Chubb, the Broncos’ first-round pick in April, was the guy who the Broncos believed was the best pass-rusher on the draft board and a player who was gifted enough to give Von Miller a little more room to work.
And when Miller trains his eyes on the 12-game sample the rookie has produced, Miller sees plenty more to come from a 270-pound prodigy.
“You see one of these toddlers on Instagram and they’re like 3 years old, but they’re doing things like grown men,” Miller said. “… That’s the same thing with Bradley Chubb. He’s a kid and he’s a baby and whatever you want to call him … but when I talk to him, I don’t feel like I’m talking to a rookie.”

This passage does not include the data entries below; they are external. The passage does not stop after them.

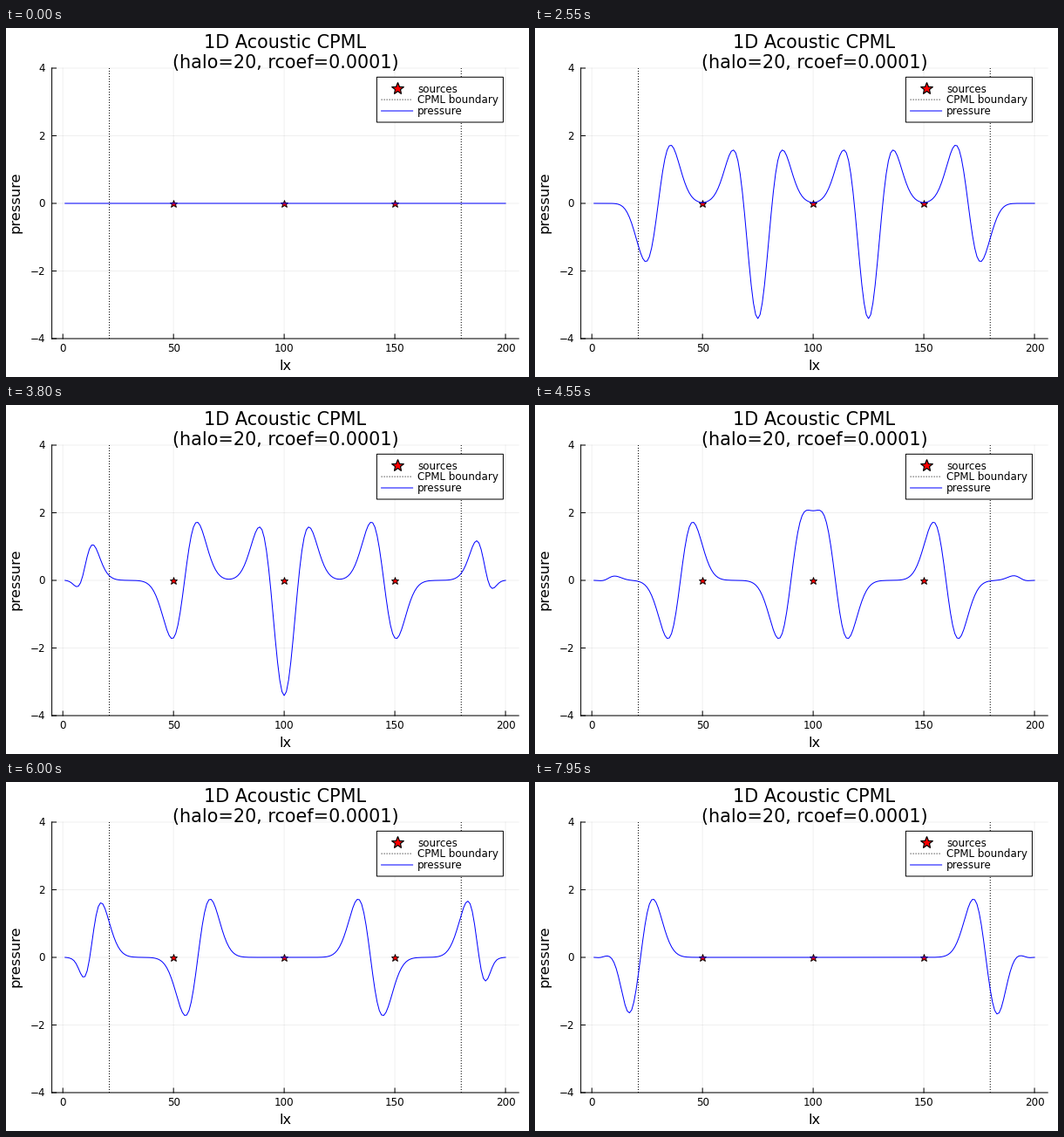
Recreate the animation shown at these times as a matplotlib script. Size 600 px wide and 400 px high, loop 8000 ms.

```python
import numpy as np
import matplotlib.pyplot as plt
from matplotlib.animation import FuncAnimation
from matplotlib.patches import Rectangle

W, H, DPI = 600, 400, 100
PX = 72 / DPI                       # one pixel in points
LEFT, RIGHT, TOP, BOTTOM = 52.6, 588.2, 46, 356
NX, HALO, RCOEF = 200, 20, 1e-4
SOURCES = (50, 100, 150)
WAVELENGTH = 25                     # grid cells per dominant period
DELAY = 1.2 * WAVELENGTH
FRAMES, INTERVAL = 160, 50

plt.rcParams["font.family"] = "DejaVu Sans"


def sx(x):
    pad = 0.03 * (NX - 1)
    return LEFT + (x - 1 + pad) / (NX - 1 + 2 * pad) * (RIGHT - LEFT)


def sy(p):
    return (TOP + BOTTOM) / 2 - p * (BOTTOM - TOP) / 8


def ricker(t):
    q = (np.pi * (t - DELAY) / WAVELENGTH) ** 2
    return (1 - 2 * q) * np.exp(-q)


def damping(x):
    """Absorbing layer coefficients at grid positions x."""
    depth = np.maximum(0, np.maximum(HALO + 2 - x, x - (NX - HALO - 1))) / HALO
    d = -3 * np.log(RCOEF) / (2 * HALO) * depth ** 2
    alpha = np.pi / WAVELENGTH * np.maximum(0, 1 - depth)
    b = np.exp(-(d + alpha))
    return d * (b - 1) / (d + alpha), b


def simulate(steps):
    """Second-order 1D wave equation with unit Courant number."""
    x = np.arange(1, NX + 1)
    a, b = damping(x[1:-1])
    ah, bh = damping(x[:-1] + 0.5)
    old, cur = np.zeros(NX), np.zeros(NX)
    psi, xi = np.zeros(NX - 1), np.zeros(NX - 2)
    src = np.array(SOURCES) - 1
    states = [cur]
    for n in range(steps):
        grad = np.diff(cur)
        psi = bh * psi + ah * grad
        lap, dpsi = np.diff(grad), np.diff(psi)
        xi = b * xi + a * (lap + dpsi)
        new = np.zeros(NX)
        new[1:-1] = 2 * cur[1:-1] - old[1:-1] + lap + dpsi + xi
        new[src] += ricker(n)
        old, cur = cur, new
        states.append(cur)
    return states


fig = plt.figure(figsize=(W / DPI, H / DPI), dpi=DPI, facecolor="white")
ax = fig.add_axes([0, 0, 1, 1])
ax.set_xlim(0, W)
ax.set_ylim(H, 0)
ax.axis("off")


def line(xs, ys, color="black", z=1, **kw):
    return ax.plot(xs, ys, color=color, lw=PX, zorder=z, snap=False, **kw)[0]


def text(x, y, s, size, ha="center", **kw):
    ax.text(x, y, s, fontsize=size * PX, ha=ha, va="baseline", zorder=8, **kw)


def star(x, y, radius, edge, z):
    line([x], [y], z=z, marker="*", ms=2 * radius * PX, mfc="red",
         mec="black", mew=edge * PX)


def dotted(xs, ys, z):
    line(xs, ys, z=z, ls=(0, (1, 2)))


# axes, grid and tick labels
line([LEFT, LEFT], [TOP, BOTTOM], z=3)
line([LEFT, RIGHT], [BOTTOM, BOTTOM], z=3)
for v in range(0, 201, 50):
    x = sx(v)
    line([x, x], [TOP, BOTTOM], alpha=0.06)
    line([x, x], [BOTTOM, BOTTOM - 5], z=3)
    text(x, 371.3, str(v), 11.86)
for v in range(-4, 5, 2):
    y = sy(v)
    line([LEFT, RIGHT], [y, y], alpha=0.06)
    line([LEFT, LEFT + 5], [y, y], z=3)
    text(44.9, y + 4.3, str(v).replace("-", "\u2212"), 11.86, "right")

mid = (LEFT + RIGHT) / 2
text(mid - 0.8, 22.8, "1D Acoustic CPML", 20.75)
text(mid, 46, "(halo=20, rcoef=0.0001)", 20.75)
text(mid, 392, "lx", 16.3)
text(15.3, sy(0) - 1.1, "pressure", 16.3, rotation=90, rotation_mode="anchor")

# sources, layer limits and the wave
for s in SOURCES:
    star(sx(s), sy(0), 4.5, 0.9, 4)
for v in (HALO + 1, NX - HALO):
    dotted([sx(v)] * 2, [BOTTOM, TOP], 4)
grid_x = sx(np.arange(1, NX + 1))
wave = line(grid_x, np.full(NX, sy(0)), "blue", z=5,
            solid_joinstyle="miter")

# legend
ax.add_patch(Rectangle((425.4, 56.3), 145, 51.7, fc="white", ec="black",
                       lw=PX, zorder=6, snap=False))
star(449, 69.2, 7, 1.2, 7)
dotted([430.6, 466.6], [82.1, 82.1], 7)
line([430.6, 466.6], [95, 95], "blue", z=7)
for i, s in enumerate(("sources", "CPML boundary", "pressure")):
    text(472, 73.5 + 12.7 * i, s, 11.86, "left")

states = simulate(FRAMES)


def draw(k):
    wave.set_ydata(sy(states[max(k - 1, 0)]))
    return [wave]


anim = FuncAnimation(fig, draw, frames=FRAMES, interval=INTERVAL,
                     repeat=True, repeat_delay=0, blit=False)
plt.show()
```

The Broncos also have asked him to drop into coverage at times, set a reliable edge in run defense and generally do a lot of things they haven’t asked a lot of rookies to do over the years. Even a player as proficient as Miller was benched on occasion as a rookie in 2011 when he made a mistake or two with some assignments that didn’t include chasing a quarterback.
“That’s exactly what I see,” Miller said. “When I think of the Von I was, as a player and a person, in 2011, and I look at him, it’s so different. Bradley is so much beyond that in how he goes about things.”
Chubb needs just 1.5 sacks over the Broncos’ final four games to tie Miller’s team record for sacks by a rookie (11.5). Chubb also could certainly threaten Jevon Kearse’s NFL rookie record of 14.5 sacks, set in 1999, when Chubb was — wait for it — a 3-year-old.
“He’s more than advertised, and when I say that he deserved to be advertised the way he was, look at how he played in college, but he’s been more than advertised,” Miller said. “People ask if I think he’s the Defensive Rookie of the Year, of course I think he’s the Defensive Rookie of the Year. Sacks are hard to get and he gets them.”
For his part, Chubb has been the mild-mannered, even-keeled sort the Broncos saw in the pre-draft process. Chubb had a bumpy start to the year while the Broncos were figuring out how to use him and Chubb was figuring out how to attack NFL offensive linemen. The slow start also has made Chubb’s surge in the season’s second half even more impressive.
Chubb had 1.5 sacks over the Broncos’ first five games before the three-sack outburst against the Rams. That has led 8.5 sacks in the past seven games
“I think it was more just being comfortable and kind of understanding things,” Chubb said. “Just little things, like during a rush I would cut it back too soon because I didn’t want the quarterback to scramble and have it be my fault, things like that. You have to just play, study and do what you know how to do.”
The Broncos, with a three-game win streak in hand, have four games remaining to, as Miller puts it, “keep showing what kind of team we are.” And with the injuries on offense — this week wide receiver Emmanuel Sanders became the seventh Bronco who has started games on that side of the ball this season to go to injured reserve — Miller and Chubb will likely need to be better if Denver is going to stay in the postseason race.
“It’s all there for him,” Miller said of Chubb. “It’s all there for us. We just have to keep grinding at it, and I know he does that. Not too many rookies out there play like him, not many at all. If you’re me, you’re always going to want to be around guys like that. And I do. I told him to write his goals out on paper; now I think he’s going to need a lot of paper.”